(Task to carry out): Exactly as they appear, output all of the records. Skip any images.

(Data extracts):
Start of Block

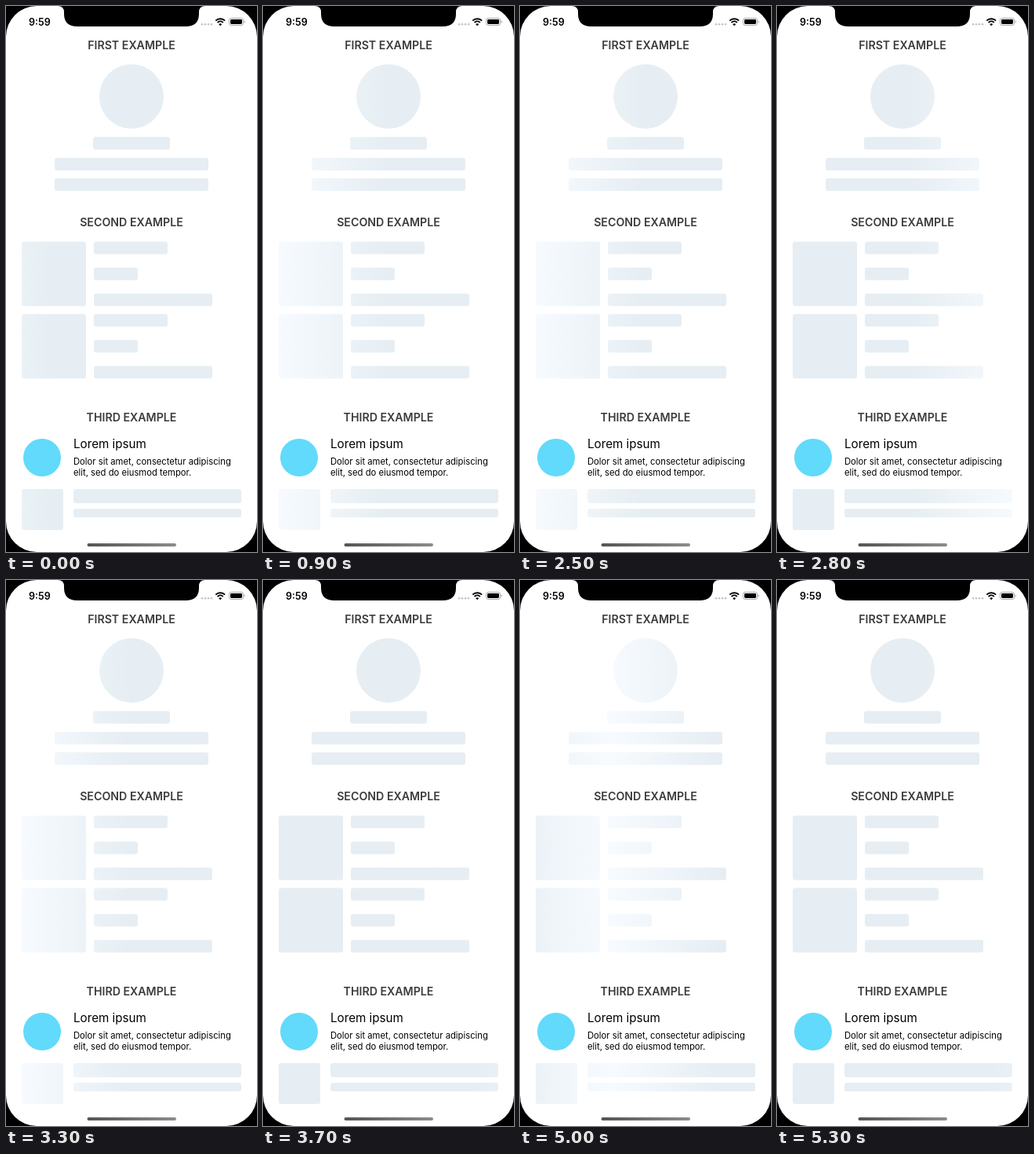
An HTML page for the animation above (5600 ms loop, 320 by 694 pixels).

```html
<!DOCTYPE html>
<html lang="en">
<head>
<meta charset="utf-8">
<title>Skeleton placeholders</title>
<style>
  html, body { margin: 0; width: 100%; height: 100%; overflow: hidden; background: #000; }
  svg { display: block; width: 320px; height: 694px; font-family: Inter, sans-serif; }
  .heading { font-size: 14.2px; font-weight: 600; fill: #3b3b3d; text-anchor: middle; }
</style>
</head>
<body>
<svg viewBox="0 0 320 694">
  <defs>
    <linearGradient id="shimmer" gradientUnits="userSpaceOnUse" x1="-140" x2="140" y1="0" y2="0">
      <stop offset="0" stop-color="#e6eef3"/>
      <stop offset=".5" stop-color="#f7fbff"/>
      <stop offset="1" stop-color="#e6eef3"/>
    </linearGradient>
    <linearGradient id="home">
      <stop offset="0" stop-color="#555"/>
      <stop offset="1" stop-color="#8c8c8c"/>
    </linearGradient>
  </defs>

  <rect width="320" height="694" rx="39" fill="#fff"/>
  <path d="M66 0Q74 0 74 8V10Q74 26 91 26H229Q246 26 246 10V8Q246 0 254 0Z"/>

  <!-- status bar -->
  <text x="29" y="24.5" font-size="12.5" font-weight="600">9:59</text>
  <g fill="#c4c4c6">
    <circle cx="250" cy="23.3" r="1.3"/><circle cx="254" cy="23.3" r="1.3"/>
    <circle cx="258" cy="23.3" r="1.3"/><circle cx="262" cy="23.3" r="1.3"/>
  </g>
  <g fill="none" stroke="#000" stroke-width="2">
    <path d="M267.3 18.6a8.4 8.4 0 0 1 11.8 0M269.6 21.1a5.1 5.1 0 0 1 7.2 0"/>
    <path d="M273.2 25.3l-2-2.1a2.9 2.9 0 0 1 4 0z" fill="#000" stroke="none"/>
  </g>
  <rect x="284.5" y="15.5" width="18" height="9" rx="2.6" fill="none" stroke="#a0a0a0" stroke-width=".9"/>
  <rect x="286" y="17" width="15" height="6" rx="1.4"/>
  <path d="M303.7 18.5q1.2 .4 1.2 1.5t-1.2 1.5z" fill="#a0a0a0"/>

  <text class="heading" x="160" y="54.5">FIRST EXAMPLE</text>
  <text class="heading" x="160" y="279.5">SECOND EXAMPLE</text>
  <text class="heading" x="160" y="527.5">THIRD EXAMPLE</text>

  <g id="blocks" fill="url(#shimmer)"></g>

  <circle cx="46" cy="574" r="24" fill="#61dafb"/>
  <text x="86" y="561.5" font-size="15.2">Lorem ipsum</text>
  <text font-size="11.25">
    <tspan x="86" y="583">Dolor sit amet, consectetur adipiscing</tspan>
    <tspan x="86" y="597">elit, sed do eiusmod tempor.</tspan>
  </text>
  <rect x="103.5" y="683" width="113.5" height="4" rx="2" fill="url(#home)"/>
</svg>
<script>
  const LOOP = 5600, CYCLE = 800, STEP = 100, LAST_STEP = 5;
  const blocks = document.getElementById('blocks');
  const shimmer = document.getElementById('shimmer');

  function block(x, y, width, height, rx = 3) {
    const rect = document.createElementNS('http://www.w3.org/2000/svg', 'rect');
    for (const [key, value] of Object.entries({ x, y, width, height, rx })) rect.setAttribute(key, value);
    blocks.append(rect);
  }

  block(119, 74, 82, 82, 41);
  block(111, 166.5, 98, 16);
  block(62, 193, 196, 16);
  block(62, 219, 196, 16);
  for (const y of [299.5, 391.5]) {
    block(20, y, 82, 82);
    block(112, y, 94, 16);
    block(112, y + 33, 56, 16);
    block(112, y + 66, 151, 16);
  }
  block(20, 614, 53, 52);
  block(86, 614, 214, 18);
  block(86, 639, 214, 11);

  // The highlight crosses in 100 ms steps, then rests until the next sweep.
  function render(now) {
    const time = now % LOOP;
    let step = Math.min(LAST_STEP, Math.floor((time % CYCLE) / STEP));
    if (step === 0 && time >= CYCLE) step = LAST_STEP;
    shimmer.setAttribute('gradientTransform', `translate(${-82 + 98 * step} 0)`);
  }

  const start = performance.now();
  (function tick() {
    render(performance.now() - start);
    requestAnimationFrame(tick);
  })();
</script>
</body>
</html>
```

End of Block

(Solution for this problem):
An HTML page for the animation above (5600 ms loop, 320 by 694 pixels).

```html
<!DOCTYPE html>
<html lang="en">
<head>
<meta charset="utf-8">
<title>Skeleton placeholders</title>
<style>
  html, body { margin: 0; width: 100%; height: 100%; overflow: hidden; background: #000; }
  svg { display: block; width: 320px; height: 694px; font-family: Inter, sans-serif; }
  .heading { font-size: 14.2px; font-weight: 600; fill: #3b3b3d; text-anchor: middle; }
</style>
</head>
<body>
<svg viewBox="0 0 320 694">
  <defs>
    <linearGradient id="shimmer" gradientUnits="userSpaceOnUse" x1="-140" x2="140" y1="0" y2="0">
      <stop offset="0" stop-color="#e6eef3"/>
      <stop offset=".5" stop-color="#f7fbff"/>
      <stop offset="1" stop-color="#e6eef3"/>
    </linearGradient>
    <linearGradient id="home">
      <stop offset="0" stop-color="#555"/>
      <stop offset="1" stop-color="#8c8c8c"/>
    </linearGradient>
  </defs>

  <rect width="320" height="694" rx="39" fill="#fff"/>
  <path d="M66 0Q74 0 74 8V10Q74 26 91 26H229Q246 26 246 10V8Q246 0 254 0Z"/>

  <!-- status bar -->
  <text x="29" y="24.5" font-size="12.5" font-weight="600">9:59</text>
  <g fill="#c4c4c6">
    <circle cx="250" cy="23.3" r="1.3"/><circle cx="254" cy="23.3" r="1.3"/>
    <circle cx="258" cy="23.3" r="1.3"/><circle cx="262" cy="23.3" r="1.3"/>
  </g>
  <g fill="none" stroke="#000" stroke-width="2">
    <path d="M267.3 18.6a8.4 8.4 0 0 1 11.8 0M269.6 21.1a5.1 5.1 0 0 1 7.2 0"/>
    <path d="M273.2 25.3l-2-2.1a2.9 2.9 0 0 1 4 0z" fill="#000" stroke="none"/>
  </g>
  <rect x="284.5" y="15.5" width="18" height="9" rx="2.6" fill="none" stroke="#a0a0a0" stroke-width=".9"/>
  <rect x="286" y="17" width="15" height="6" rx="1.4"/>
  <path d="M303.7 18.5q1.2 .4 1.2 1.5t-1.2 1.5z" fill="#a0a0a0"/>

  <text class="heading" x="160" y="54.5">FIRST EXAMPLE</text>
  <text class="heading" x="160" y="279.5">SECOND EXAMPLE</text>
  <text class="heading" x="160" y="527.5">THIRD EXAMPLE</text>

  <g id="blocks" fill="url(#shimmer)"></g>

  <circle cx="46" cy="574" r="24" fill="#61dafb"/>
  <text x="86" y="561.5" font-size="15.2">Lorem ipsum</text>
  <text font-size="11.25">
    <tspan x="86" y="583">Dolor sit amet, consectetur adipiscing</tspan>
    <tspan x="86" y="597">elit, sed do eiusmod tempor.</tspan>
  </text>
  <rect x="103.5" y="683" width="113.5" height="4" rx="2" fill="url(#home)"/>
</svg>
<script>
  const LOOP = 5600, CYCLE = 800, STEP = 100, LAST_STEP = 5;
  const blocks = document.getElementById('blocks');
  const shimmer = document.getElementById('shimmer');

  function block(x, y, width, height, rx = 3) {
    const rect = document.createElementNS('http://www.w3.org/2000/svg', 'rect');
    for (const [key, value] of Object.entries({ x, y, width, height, rx })) rect.setAttribute(key, value);
    blocks.append(rect);
  }

  block(119, 74, 82, 82, 41);
  block(111, 166.5, 98, 16);
  block(62, 193, 196, 16);
  block(62, 219, 196, 16);
  for (const y of [299.5, 391.5]) {
    block(20, y, 82, 82);
    block(112, y, 94, 16);
    block(112, y + 33, 56, 16);
    block(112, y + 66, 151, 16);
  }
  block(20, 614, 53, 52);
  block(86, 614, 214, 18);
  block(86, 639, 214, 11);

  // The highlight crosses in 100 ms steps, then rests until the next sweep.
  function render(now) {
    const time = now % LOOP;
    let step = Math.min(LAST_STEP, Math.floor((time % CYCLE) / STEP));
    if (step === 0 && time >= CYCLE) step = LAST_STEP;
    shimmer.setAttribute('gradientTransform', `translate(${-82 + 98 * step} 0)`);
  }

  const start = performance.now();
  (function tick() {
    render(performance.now() - start);
    requestAnimationFrame(tick);
  })();
</script>
</body>
</html>
```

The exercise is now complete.